(Stored data)

........

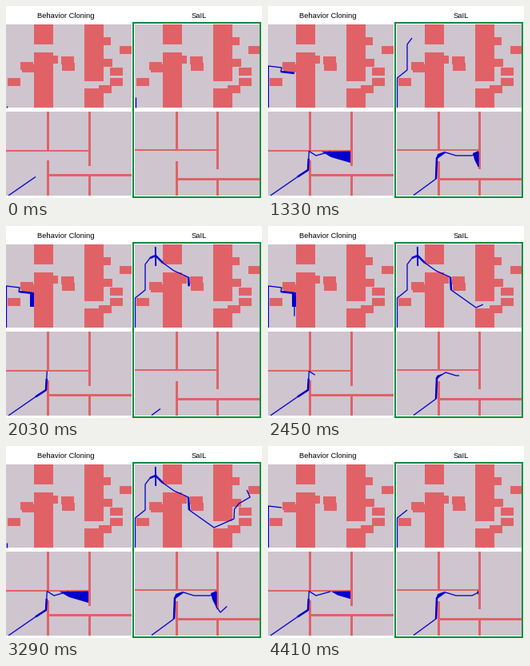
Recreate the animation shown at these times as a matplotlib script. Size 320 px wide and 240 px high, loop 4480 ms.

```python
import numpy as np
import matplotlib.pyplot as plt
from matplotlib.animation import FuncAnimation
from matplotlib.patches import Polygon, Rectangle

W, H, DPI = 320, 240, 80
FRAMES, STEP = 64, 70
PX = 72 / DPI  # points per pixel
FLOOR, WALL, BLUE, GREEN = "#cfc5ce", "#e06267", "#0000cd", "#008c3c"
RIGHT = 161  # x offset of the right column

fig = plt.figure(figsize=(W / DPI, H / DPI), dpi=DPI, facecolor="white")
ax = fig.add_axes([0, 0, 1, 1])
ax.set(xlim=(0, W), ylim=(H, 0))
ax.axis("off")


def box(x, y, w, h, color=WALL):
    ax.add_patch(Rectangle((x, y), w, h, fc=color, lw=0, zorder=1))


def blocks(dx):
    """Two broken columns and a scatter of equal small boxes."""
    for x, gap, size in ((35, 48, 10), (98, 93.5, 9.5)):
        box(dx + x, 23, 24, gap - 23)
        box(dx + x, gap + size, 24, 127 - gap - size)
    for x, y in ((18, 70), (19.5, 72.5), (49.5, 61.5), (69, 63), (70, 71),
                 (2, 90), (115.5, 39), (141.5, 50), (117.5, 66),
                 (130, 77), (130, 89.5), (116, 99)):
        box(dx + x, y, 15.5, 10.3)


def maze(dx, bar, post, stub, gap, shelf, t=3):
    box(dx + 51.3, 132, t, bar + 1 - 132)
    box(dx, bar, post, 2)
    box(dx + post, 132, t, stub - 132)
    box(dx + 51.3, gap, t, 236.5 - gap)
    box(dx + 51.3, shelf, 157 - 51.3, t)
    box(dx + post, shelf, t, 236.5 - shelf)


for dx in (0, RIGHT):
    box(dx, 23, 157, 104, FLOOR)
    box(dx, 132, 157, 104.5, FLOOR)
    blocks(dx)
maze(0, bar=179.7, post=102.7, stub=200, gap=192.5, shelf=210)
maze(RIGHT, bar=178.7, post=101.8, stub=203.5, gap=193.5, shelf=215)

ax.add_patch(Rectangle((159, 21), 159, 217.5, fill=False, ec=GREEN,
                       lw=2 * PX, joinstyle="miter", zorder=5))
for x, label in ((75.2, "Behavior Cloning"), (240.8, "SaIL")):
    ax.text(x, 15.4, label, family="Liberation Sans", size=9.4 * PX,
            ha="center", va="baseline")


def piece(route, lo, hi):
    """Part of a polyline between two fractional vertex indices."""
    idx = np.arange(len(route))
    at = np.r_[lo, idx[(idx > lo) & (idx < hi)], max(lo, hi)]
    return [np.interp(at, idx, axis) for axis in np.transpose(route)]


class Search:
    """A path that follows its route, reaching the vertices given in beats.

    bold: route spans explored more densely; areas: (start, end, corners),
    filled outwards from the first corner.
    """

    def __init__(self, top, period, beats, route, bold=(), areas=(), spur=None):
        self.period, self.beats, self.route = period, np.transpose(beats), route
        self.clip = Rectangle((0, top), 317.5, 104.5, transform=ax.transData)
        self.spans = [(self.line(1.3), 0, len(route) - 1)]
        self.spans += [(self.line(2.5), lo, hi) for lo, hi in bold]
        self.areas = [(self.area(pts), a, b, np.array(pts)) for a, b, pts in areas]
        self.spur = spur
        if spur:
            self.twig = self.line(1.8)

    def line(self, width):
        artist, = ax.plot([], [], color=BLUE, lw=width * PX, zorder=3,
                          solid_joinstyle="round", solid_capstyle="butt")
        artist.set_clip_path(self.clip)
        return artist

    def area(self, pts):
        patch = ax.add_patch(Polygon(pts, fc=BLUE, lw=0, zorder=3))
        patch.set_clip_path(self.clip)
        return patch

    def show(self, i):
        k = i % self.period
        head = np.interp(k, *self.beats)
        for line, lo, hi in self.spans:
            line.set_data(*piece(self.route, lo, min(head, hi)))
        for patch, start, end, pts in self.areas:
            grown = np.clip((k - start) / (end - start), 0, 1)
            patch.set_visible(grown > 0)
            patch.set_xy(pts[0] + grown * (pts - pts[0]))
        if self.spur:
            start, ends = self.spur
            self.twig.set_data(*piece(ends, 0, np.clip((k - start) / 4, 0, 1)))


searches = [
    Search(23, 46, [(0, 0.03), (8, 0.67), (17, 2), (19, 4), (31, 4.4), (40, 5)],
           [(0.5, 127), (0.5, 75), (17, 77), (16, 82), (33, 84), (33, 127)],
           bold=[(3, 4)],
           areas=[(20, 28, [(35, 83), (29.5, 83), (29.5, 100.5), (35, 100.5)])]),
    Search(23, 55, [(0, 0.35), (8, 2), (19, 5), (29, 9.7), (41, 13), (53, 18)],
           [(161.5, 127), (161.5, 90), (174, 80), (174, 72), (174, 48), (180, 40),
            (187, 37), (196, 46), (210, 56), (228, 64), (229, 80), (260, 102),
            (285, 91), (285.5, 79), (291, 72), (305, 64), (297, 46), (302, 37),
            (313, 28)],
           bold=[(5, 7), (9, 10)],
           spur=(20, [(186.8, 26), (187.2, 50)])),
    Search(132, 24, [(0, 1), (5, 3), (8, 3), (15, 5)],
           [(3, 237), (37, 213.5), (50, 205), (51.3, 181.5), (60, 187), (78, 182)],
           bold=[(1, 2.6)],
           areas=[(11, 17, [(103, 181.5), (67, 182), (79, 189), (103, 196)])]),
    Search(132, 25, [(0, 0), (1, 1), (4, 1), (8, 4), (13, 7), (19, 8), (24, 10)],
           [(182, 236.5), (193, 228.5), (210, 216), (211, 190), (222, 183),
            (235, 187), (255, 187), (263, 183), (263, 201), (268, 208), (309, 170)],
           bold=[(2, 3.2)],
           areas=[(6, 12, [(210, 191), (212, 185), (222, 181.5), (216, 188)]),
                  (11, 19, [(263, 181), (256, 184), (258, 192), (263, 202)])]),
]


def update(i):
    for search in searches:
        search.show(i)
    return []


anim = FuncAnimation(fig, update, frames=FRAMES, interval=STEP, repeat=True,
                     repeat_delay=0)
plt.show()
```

........

• [GOAL OF THE EXERCISE]
Copy the lines of the entries above that mention "head".

• [ANSWER BELOW]
        head = np.interp(k, *self.beats)
            line.set_data(*piece(self.route, lo, min(head, hi)))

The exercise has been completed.